Yes, the same corporations whose financial clout has bought them political influence in so far that they exert huge control over WTO (see this), have captured regulatory bodies and public research institutions (see this and this), have had a key role in driving trade policies (see this) and are the biggest lobbiers (see this) for the world’s largest (secretive, pro-corporate) trade deal, the TTIP, which will constitutionally hand over regulatory and economic policies to a cartel of lawyers, officials and high-level corporate executives (see this).

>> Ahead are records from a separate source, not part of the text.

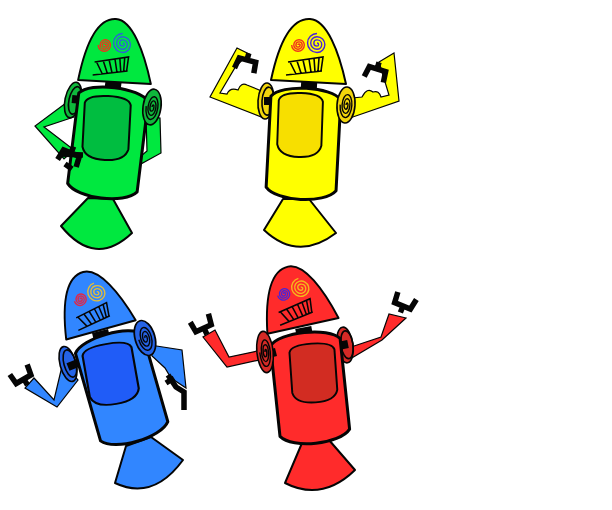
<!DOCTYPE html>
<html lang="en">
<head>
<meta charset="utf-8">
<title>Four robots</title>
<style>
:root { --ink: #050505; --paper: #fff; --red: #f2301c; --blue: #2d62d8; --gold: #f5b81c; --violet: #4a24d8; }
html, body { margin: 0; background: var(--paper); overflow: hidden; }
svg { display: block; width: 612px; height: 510px; }
.green { --skin: #00e83f; --panel: #00bd40; --disc: #0fb83c; --eye-left: var(--red); --eye-right: var(--blue); }
.yellow { --skin: #ffff00; --panel: #f7df00; --disc: #f2d50c; --eye-left: var(--red); --eye-right: var(--violet); }
.blue { --skin: #3186ff; --panel: #205cf7; --disc: #2563e6; --eye-left: #e02848; --eye-right: #e2bd3c; }
.red { --skin: #ff2b2b; --panel: #d22c22; --disc: #d42a26; --eye-left: var(--violet); --eye-right: var(--gold); }
.skin { fill: var(--skin); stroke: var(--ink); stroke-width: 2; stroke-linejoin: round; }
.arm { fill: var(--skin); stroke: var(--ink); stroke-width: 1.2; }
.shell { fill: var(--skin); stroke: var(--ink); stroke-width: 3; stroke-linejoin: round; }
.panel { fill: var(--panel); stroke: var(--ink); stroke-width: 2; }
.disc { fill: var(--disc); stroke: var(--ink); stroke-width: 1.6; }
.line { fill: none; stroke: var(--ink); stroke-width: 1.6; }
.joint { fill: none; stroke: var(--ink); stroke-width: 8; }
.claw { fill: none; stroke: var(--ink); stroke-width: 5.5; }
.spiral { fill: none; stroke-width: 1.4; vector-effect: non-scaling-stroke; }
.eye-left { stroke: var(--eye-left); }
.eye-right { stroke: var(--eye-right); }
.groove { stroke: var(--ink); }
</style>
</head>
<body>
<svg viewBox="0 0 612 510" role="img" aria-label="Four cartoon robots in green, yellow, blue and red">
<defs>
  <path id="spiral" class="spiral" d="M0 0A1.5 1.5 0 0 1 3 0A3 3 0 0 1 -3 0A4.5 4.5 0 0 1 6 0A6 6 0 0 1 -6 0A7.5 7.5 0 0 1 9 0A9 9 0 0 1 -9 0"/>
  <g id="head">
    <path class="skin" d="M-37 -2C-30 -35 -18 -64 2 -63C19 -62 31 -30 38 2Z"/>
    <use href="#spiral" class="eye-left" transform="translate(-10 -37) scale(.7)"/>
    <use href="#spiral" class="eye-right" transform="translate(9 -39) rotate(90) scale(1.05)"/>
    <path class="line" d="M-20 -20L15 -25L13 -11M-22 -7L14 -11M-18 -20L-12 -8M-11 -21L-7 -9M-5 -22L-2 -9M1 -23L3 -10M6 -24L7 -10M11 -24L10 -11"/>
  </g>
  <path id="body" class="shell" d="M-35 -45C-25 -58 25 -58 35 -45V46C24 60 -24 60 -35 46Z"/>
  <path id="panel" class="panel" d="M-23 -24Q-21 -32 0 -32Q21 -32 23 -24V20Q20 32 0 32Q-20 32 -23 20Z"/>
  <g id="shoulder">
    <ellipse class="disc" rx="9" ry="18"/>
    <use href="#spiral" class="groove" transform="scale(.65 1.4)"/>
  </g>
  <g id="shoulder-back">
    <ellipse class="disc" rx="8" ry="18"/>
    <ellipse class="line" cx="2" rx="6" ry="14"/>
  </g>
  <path id="claw" class="claw" d="M-10 11L-8 0H9L10 11M0 0V-7"/>
</defs>

<g id="green-robot" class="green">
  <path class="skin" d="M88 198L61 226Q95 268 132 233L113 199Z"/>
  <path class="arm" d="M146 116L160 118L161 153L139 165L141 156L147 151Z"/>
  <path class="arm" d="M66 103L35 126L64 159L74 150L44 127L74 117Z"/>
  <use href="#shoulder-back" transform="translate(73 100) rotate(12)"/>
  <path class="joint" d="M72 99L82 100M105 85L121 87"/>
  <use href="#body" transform="translate(108 142) rotate(7)"/>
  <use href="#panel" transform="translate(106.5 128) rotate(3)"/>
  <use href="#shoulder" transform="translate(152 107) rotate(8)"/>
  <use href="#claw" transform="translate(71 153) rotate(22)"/>
  <path class="claw" d="M60 154L83 155M65 164L72 169"/>
  <use href="#head" transform="translate(114 82) scale(.97 1)"/>
</g>

<g id="yellow-robot" class="yellow">
  <path class="skin" d="M283 199L264 230Q298 262 336 233L309 199Z"/>
  <path class="arm" d="M264 92L247 85Q241 82 238 90Q230 87 227 94L220 93L236 66L249 54L237 48L210 97L264 118Z"/>
  <path class="arm" d="M352 98L362 97Q367 87 373 92Q379 90 381 97L389 95L379 62L394 53L399 101L350 118Z"/>
  <use href="#claw" transform="translate(247 60) rotate(15)"/>
  <use href="#claw" transform="translate(377 69) rotate(17)"/>
  <use href="#shoulder-back" transform="translate(266 101) rotate(4)"/>
  <path class="joint" d="M264 101H274M301 85L317 86"/>
  <use href="#body" transform="translate(303.500 143) rotate(3)"/>
  <use href="#panel" transform="translate(300 125) rotate(2) scale(.96 1)"/>
  <use href="#shoulder" transform="translate(346 105) rotate(4)"/>
  <use href="#head" transform="translate(308 82)"/>
</g>

<g id="blue-robot" class="blue">
  <path class="skin" d="M126 446L115 483Q153 501 183 460L151 437Z"/>
  <path class="arm" d="M63 362L54 400L34 378L25 388L57 407L78 380Z"/>
  <path class="arm" d="M150 345L182 350L186 388L171 378L165 368L152 356Z"/>
  <use href="#claw" transform="translate(24 379) rotate(150)"/>
  <path class="claw" d="M168 375L176 387L184 392V410M174 378L166 383"/>
  <use href="#shoulder-back" transform="translate(68 364) rotate(-15)"/>
  <path class="joint" d="M68 367L78 363M93 337L109 333"/>
  <use href="#body" transform="translate(121.500 387) rotate(-16)"/>
  <use href="#panel" transform="translate(111 374) rotate(-10) scale(1.08 .95)"/>
  <use href="#shoulder" transform="translate(145 338) rotate(-16) scale(1.1 1)"/>
  <use href="#head" transform="translate(100.500 330) rotate(-18.500) scale(.96)"/>
</g>

<g id="red-robot" class="red">
  <path class="skin" d="M302 443L285 483Q322 502 355 470L329 440Z"/>
  <path class="arm" d="M262 350L229 357L215 330L203 337L227 367L264 359Z"/>
  <path class="arm" d="M348 348L381 337L389 314L406 318L382 340L350 359Z"/>
  <use href="#claw" transform="translate(204 328) rotate(155)"/>
  <use href="#claw" transform="translate(403 306) rotate(202)"/>
  <use href="#shoulder-back" transform="translate(345 345) rotate(-8)"/>
  <path class="joint" d="M338 346L348 344M296 333L312 330"/>
  <use href="#body" transform="translate(310 387) rotate(-6)"/>
  <use href="#panel" transform="translate(313.500 373) rotate(-4) scale(.98 .92)"/>
  <path class="joint" d="M268 354L276 352"/>
  <use href="#shoulder" transform="translate(265 352) rotate(-6) scale(.9 1.150)"/>
  <use href="#head" transform="translate(302.500 326) rotate(-15.500) scale(.97)"/>
</g>
</svg>
</body>
</html>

So maybe it’s time to slightly rearrange parts of Paterson’s attack on his critics to provide him with a reality check. Paterson would have more truthfully presented the case by stating:
“It is these powerful corporations (not a ‘green blob’), whose owners are part of the privileged class that seek to turn their vested interests into policy proscriptions for the rest of us. It is this backward-looking and regressive class whose policies have already condemned tens of millions to hunger, poverty and underdevelopment. It is this privileged class (not a ‘green blob’) that has swallowed up everything in its path facilitated by public officials who are well supplied with lavish funds, scare stories and ‘green revolution’ rhetoric. This tangled triangle of unelected, unaccountable corporations claims to have the interest of the planet and the countryside at heart, but it is increasingly clear that it is focusing on the wrong issues and doing real harm while profiting handsomely. There are many impediments standing between the vision of agricultural progress and Africa, of course, but none is more pernicious than this group that is supported by massive profits often secured from fraudulent practices and by often well-meaning but gullible people who buy into its rhetoric. It has undue influence in the media, government and international institutions. Fortunately, there are many who question its credentials and motives.”
Readers are urged to read this to appreciate why Paterson has got it so wrong.